mild pain, redness, or warmth at the injection site;
rash or itching;
nausea or vomiting;
swelling or water retention;
Side effects other than those listed here may also occur. Talk to your doctor about any side effect that seems unusual or that is especially bothersome.
Usual Adult Dose for Deep Vein Thrombosis -- Prophylaxis:
Hip arthroplasty: 750 anti-Xa units subcutaneously twice daily beginning 1 to 4 hours preoperatively and continuing no sooner than 2 hours postoperatively for a total of 7 to 14 days.
There is a risk of bleeding in the spinal or epidural space, possibly resulting in paralysis, when danaparoid is used along with spinal or epidural anesthesia or spinal puncture.
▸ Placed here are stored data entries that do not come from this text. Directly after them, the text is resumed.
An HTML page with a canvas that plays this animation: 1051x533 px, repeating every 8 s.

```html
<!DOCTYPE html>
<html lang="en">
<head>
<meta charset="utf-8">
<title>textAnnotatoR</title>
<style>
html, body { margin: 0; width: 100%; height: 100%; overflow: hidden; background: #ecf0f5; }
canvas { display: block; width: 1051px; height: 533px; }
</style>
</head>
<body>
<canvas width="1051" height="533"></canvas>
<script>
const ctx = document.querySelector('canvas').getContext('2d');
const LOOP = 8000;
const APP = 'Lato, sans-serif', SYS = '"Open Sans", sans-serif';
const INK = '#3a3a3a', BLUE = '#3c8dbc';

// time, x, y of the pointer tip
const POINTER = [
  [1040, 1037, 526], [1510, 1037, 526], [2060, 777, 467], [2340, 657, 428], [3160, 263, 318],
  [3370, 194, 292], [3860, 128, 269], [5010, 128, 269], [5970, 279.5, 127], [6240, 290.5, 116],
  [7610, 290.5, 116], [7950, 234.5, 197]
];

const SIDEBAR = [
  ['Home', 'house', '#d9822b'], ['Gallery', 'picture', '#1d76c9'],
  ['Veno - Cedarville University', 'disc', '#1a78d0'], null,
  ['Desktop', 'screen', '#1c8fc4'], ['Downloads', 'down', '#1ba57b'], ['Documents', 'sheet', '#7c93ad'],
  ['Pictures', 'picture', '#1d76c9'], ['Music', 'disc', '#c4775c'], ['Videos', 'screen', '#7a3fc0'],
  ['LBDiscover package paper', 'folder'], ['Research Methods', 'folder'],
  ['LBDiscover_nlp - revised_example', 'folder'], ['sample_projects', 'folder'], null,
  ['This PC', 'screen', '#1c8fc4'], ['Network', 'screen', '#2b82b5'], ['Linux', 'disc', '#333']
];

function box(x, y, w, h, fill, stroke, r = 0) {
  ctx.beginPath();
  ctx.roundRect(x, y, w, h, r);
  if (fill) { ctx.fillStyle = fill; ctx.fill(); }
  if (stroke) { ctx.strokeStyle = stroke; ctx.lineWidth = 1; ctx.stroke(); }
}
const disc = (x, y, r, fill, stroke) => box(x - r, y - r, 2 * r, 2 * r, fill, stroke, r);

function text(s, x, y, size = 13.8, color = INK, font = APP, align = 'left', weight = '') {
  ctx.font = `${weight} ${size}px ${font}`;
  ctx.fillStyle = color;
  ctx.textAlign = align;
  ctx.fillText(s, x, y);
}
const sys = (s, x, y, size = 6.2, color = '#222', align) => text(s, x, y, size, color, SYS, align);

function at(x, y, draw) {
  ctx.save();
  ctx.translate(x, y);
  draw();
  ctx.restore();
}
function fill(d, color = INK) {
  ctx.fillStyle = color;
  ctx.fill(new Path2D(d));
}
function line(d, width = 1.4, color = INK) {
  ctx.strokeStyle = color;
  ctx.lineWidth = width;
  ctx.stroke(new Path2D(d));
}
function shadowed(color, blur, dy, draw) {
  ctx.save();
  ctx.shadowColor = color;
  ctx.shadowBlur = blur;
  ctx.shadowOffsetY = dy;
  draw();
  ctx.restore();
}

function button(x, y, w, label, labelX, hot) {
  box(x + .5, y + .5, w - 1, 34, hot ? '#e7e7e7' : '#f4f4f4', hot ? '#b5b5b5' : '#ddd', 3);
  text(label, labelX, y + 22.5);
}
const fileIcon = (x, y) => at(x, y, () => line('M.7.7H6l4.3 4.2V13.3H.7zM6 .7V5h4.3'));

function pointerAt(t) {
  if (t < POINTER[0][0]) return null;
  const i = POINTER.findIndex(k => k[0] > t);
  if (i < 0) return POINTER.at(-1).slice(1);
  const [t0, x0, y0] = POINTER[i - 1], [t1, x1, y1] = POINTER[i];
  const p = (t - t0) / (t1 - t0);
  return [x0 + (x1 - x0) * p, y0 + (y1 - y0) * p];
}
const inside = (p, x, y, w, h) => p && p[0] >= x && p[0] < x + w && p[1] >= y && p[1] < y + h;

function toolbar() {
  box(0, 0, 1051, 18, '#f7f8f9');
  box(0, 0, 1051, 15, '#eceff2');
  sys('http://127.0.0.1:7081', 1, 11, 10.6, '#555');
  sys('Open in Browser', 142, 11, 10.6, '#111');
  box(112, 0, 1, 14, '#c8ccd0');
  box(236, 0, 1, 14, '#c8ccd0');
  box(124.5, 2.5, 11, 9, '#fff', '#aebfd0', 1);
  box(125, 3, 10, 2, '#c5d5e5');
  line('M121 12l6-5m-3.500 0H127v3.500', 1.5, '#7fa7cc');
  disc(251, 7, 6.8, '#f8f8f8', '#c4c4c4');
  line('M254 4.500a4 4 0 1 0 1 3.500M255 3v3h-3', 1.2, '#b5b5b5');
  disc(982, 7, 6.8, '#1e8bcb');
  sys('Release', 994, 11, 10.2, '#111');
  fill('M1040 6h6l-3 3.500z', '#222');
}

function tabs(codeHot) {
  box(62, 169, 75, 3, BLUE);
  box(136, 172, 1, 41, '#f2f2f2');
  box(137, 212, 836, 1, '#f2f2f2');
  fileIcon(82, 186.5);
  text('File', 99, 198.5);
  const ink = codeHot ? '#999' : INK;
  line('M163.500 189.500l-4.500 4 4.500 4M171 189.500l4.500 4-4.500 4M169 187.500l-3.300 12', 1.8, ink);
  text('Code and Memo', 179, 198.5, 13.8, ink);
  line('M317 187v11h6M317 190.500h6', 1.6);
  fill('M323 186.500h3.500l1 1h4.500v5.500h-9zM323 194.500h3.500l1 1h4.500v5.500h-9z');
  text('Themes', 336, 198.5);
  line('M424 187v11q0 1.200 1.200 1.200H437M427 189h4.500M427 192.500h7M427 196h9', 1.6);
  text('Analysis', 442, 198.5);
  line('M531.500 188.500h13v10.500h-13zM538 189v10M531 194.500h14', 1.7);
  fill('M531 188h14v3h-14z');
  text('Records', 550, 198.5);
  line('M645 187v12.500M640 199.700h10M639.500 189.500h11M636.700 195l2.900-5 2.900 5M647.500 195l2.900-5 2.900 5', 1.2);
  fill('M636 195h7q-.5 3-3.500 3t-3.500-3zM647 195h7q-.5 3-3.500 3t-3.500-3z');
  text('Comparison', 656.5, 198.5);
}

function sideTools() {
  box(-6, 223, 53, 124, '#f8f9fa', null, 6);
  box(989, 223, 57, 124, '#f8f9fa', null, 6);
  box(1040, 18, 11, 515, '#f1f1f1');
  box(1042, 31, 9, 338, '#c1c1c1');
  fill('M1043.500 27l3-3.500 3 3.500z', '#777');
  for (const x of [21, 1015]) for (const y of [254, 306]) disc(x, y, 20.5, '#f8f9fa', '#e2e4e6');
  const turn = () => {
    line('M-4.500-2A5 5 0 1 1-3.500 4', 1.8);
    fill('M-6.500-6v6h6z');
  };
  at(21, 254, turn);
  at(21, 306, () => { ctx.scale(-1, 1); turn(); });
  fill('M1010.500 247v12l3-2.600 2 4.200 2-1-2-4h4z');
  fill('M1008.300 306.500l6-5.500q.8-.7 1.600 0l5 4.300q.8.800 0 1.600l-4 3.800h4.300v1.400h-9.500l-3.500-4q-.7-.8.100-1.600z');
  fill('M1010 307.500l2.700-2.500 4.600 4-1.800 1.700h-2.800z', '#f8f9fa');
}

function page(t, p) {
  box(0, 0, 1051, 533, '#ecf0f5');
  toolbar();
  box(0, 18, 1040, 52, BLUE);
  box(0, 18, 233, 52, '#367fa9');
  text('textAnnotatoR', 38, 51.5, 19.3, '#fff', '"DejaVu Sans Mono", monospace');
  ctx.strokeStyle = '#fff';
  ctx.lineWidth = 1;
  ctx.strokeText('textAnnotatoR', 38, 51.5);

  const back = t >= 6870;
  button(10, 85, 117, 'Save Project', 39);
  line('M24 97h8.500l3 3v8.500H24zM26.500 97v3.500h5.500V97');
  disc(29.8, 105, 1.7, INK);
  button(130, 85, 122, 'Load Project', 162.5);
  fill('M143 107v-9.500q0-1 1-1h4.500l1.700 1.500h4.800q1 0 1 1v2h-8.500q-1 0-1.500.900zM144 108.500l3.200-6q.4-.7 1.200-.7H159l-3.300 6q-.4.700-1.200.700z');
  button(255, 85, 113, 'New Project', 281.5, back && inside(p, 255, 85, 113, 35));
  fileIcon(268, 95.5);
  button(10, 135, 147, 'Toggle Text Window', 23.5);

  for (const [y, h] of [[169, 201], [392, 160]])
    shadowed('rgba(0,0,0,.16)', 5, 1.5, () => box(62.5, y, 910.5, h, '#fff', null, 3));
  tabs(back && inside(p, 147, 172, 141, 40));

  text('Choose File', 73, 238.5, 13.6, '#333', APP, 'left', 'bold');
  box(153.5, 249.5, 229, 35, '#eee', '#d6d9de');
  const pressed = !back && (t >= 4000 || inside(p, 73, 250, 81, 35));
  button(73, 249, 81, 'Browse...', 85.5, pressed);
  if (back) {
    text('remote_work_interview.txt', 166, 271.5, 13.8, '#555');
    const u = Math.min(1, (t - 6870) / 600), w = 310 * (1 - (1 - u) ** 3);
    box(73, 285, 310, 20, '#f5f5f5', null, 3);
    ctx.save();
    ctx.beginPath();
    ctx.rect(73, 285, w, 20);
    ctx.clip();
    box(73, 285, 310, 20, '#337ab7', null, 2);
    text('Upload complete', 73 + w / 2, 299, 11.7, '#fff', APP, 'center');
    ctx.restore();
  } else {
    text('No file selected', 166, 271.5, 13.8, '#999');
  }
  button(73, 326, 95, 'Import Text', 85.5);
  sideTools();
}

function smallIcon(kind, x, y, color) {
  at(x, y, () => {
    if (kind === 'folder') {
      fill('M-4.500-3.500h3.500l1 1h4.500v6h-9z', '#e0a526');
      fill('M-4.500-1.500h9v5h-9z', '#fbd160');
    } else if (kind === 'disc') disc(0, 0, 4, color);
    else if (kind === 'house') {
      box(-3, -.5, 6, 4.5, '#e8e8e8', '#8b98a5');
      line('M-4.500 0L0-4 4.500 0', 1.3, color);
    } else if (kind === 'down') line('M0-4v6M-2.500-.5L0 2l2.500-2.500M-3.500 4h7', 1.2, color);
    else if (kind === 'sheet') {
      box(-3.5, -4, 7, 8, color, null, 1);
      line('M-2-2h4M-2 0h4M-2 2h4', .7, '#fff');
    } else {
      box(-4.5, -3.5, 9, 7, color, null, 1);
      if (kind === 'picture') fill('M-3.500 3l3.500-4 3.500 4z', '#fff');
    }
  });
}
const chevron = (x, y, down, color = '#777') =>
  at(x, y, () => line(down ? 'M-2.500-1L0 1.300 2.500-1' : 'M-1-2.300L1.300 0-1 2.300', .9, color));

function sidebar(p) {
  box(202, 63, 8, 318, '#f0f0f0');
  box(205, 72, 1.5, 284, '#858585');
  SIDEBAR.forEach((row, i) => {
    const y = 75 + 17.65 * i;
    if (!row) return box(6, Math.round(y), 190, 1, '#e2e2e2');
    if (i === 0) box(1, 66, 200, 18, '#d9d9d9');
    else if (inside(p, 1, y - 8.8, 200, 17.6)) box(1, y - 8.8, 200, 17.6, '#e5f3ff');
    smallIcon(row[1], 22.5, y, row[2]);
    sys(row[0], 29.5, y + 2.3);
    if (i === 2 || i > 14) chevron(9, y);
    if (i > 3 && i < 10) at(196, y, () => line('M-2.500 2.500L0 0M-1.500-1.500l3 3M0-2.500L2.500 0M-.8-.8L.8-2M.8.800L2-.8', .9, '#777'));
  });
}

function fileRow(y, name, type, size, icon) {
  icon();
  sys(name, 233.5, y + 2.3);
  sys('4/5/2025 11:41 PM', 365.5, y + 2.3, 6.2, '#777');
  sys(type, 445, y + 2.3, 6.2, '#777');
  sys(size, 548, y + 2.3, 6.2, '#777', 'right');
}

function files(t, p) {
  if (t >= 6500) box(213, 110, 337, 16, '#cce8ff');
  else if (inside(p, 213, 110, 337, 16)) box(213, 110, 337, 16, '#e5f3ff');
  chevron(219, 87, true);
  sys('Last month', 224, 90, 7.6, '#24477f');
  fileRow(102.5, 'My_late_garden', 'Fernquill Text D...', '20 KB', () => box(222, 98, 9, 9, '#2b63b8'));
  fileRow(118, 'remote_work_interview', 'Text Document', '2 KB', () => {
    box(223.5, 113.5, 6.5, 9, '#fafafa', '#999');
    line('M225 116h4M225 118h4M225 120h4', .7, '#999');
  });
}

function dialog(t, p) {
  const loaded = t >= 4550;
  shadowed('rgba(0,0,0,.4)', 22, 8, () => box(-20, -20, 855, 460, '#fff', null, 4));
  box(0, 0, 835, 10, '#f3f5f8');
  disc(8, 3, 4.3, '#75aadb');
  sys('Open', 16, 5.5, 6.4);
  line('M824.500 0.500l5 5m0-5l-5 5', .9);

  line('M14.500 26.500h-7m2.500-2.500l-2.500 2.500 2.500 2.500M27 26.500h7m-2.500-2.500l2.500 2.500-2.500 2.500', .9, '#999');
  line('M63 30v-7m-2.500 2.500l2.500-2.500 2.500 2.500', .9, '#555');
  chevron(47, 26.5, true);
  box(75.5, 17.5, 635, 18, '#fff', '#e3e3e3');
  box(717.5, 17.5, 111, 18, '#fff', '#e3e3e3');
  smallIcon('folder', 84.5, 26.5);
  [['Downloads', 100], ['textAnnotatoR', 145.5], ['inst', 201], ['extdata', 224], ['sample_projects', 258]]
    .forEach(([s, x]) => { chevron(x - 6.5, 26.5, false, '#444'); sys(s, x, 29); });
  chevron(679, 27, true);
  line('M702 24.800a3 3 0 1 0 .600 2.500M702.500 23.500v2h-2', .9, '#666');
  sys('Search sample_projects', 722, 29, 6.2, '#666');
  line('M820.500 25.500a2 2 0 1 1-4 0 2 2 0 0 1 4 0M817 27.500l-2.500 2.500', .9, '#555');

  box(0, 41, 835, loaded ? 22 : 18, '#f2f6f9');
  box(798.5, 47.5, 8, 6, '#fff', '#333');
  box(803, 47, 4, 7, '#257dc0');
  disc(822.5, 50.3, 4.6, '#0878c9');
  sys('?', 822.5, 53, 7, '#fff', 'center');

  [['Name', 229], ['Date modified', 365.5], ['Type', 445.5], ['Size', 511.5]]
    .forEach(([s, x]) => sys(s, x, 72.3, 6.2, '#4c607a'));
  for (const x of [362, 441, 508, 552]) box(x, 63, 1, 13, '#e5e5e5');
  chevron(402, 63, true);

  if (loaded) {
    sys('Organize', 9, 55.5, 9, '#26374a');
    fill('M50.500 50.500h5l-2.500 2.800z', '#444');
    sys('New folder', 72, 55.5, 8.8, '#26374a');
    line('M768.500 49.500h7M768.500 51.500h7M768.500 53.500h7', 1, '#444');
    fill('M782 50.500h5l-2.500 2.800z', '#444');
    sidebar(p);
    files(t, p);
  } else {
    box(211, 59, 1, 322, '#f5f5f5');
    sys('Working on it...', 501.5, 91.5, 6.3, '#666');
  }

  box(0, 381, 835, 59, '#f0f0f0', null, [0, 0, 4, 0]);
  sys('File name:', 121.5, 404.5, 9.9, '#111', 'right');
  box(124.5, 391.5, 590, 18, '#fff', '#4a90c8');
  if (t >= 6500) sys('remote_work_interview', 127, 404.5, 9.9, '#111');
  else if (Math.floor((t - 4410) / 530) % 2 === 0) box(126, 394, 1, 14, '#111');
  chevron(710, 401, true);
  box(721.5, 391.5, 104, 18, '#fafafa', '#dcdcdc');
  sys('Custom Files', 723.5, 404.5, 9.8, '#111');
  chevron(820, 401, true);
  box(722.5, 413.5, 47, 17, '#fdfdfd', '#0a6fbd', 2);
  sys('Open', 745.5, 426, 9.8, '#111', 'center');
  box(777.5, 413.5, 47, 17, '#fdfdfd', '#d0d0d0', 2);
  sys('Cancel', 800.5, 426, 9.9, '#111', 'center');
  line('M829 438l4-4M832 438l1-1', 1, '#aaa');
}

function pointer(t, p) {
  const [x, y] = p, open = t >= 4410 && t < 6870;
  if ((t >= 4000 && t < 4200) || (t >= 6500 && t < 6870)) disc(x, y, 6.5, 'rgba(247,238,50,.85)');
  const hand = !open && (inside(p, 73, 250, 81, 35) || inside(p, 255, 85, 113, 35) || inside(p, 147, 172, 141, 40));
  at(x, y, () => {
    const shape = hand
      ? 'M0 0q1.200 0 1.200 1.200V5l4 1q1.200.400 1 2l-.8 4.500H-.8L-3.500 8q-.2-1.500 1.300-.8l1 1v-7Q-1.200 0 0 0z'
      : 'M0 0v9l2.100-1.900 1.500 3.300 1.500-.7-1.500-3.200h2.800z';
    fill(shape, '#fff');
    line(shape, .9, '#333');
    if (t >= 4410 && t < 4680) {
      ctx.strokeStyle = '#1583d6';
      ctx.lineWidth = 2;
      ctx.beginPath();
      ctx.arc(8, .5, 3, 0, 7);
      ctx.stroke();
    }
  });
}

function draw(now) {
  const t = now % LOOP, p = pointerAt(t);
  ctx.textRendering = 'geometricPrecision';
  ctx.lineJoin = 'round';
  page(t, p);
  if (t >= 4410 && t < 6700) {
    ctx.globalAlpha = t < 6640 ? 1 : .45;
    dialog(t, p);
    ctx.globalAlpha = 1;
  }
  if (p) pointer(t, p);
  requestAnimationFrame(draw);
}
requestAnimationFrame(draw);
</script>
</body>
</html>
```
This risk may be increased by the use of indwelling epidural catheters or by the concomitant use of drugs that affect blood clotting.Do not take danaparoid with any of the following medicines without first talking to your doctor:
ibuprofen (Motrin, Advil, Nuprin, and others), ketoprofen (Orudis KT, Orudis, Oruvail), naproxen (Aleve, Naprosyn, Anaprox, and others), indomethacin (Indocin), diclofenac (Cataflam, Voltaren), etodolac (Lodine), fenoprofen (Nalfon), flurbiprofen (Ansaid), ketorolac (Toradol), nabumetone (Relafen), oxaprozin (Daypro), piroxicam (Feldene), sulindac (Clinoril), tolmetin (Tolectin), or any other nonsteroidal anti-inflammatory medication;
aspirin and dipyridamole (Aggrenox);
ticlopidine (Ticlid) or clopidogrel (Plavix); or
The drugs listed above may increase the effects of danaparoid, which could become dangerous. You may not be able to take danaparoid, or you may require a dosage adjustment or special monitoring during your treatment if you are taking any of the medicines listed above.
Drugs other than those listed here may also interact with danaparoid. Talk to your doctor and pharmacist before using any prescription or over-the-counter medicines.
Danaparoid is available with a prescription under the brand name Orgaran. Other brand or generic formulations may also be available. Ask your pharmacist any questions you have about this medication, especially if it is new to you.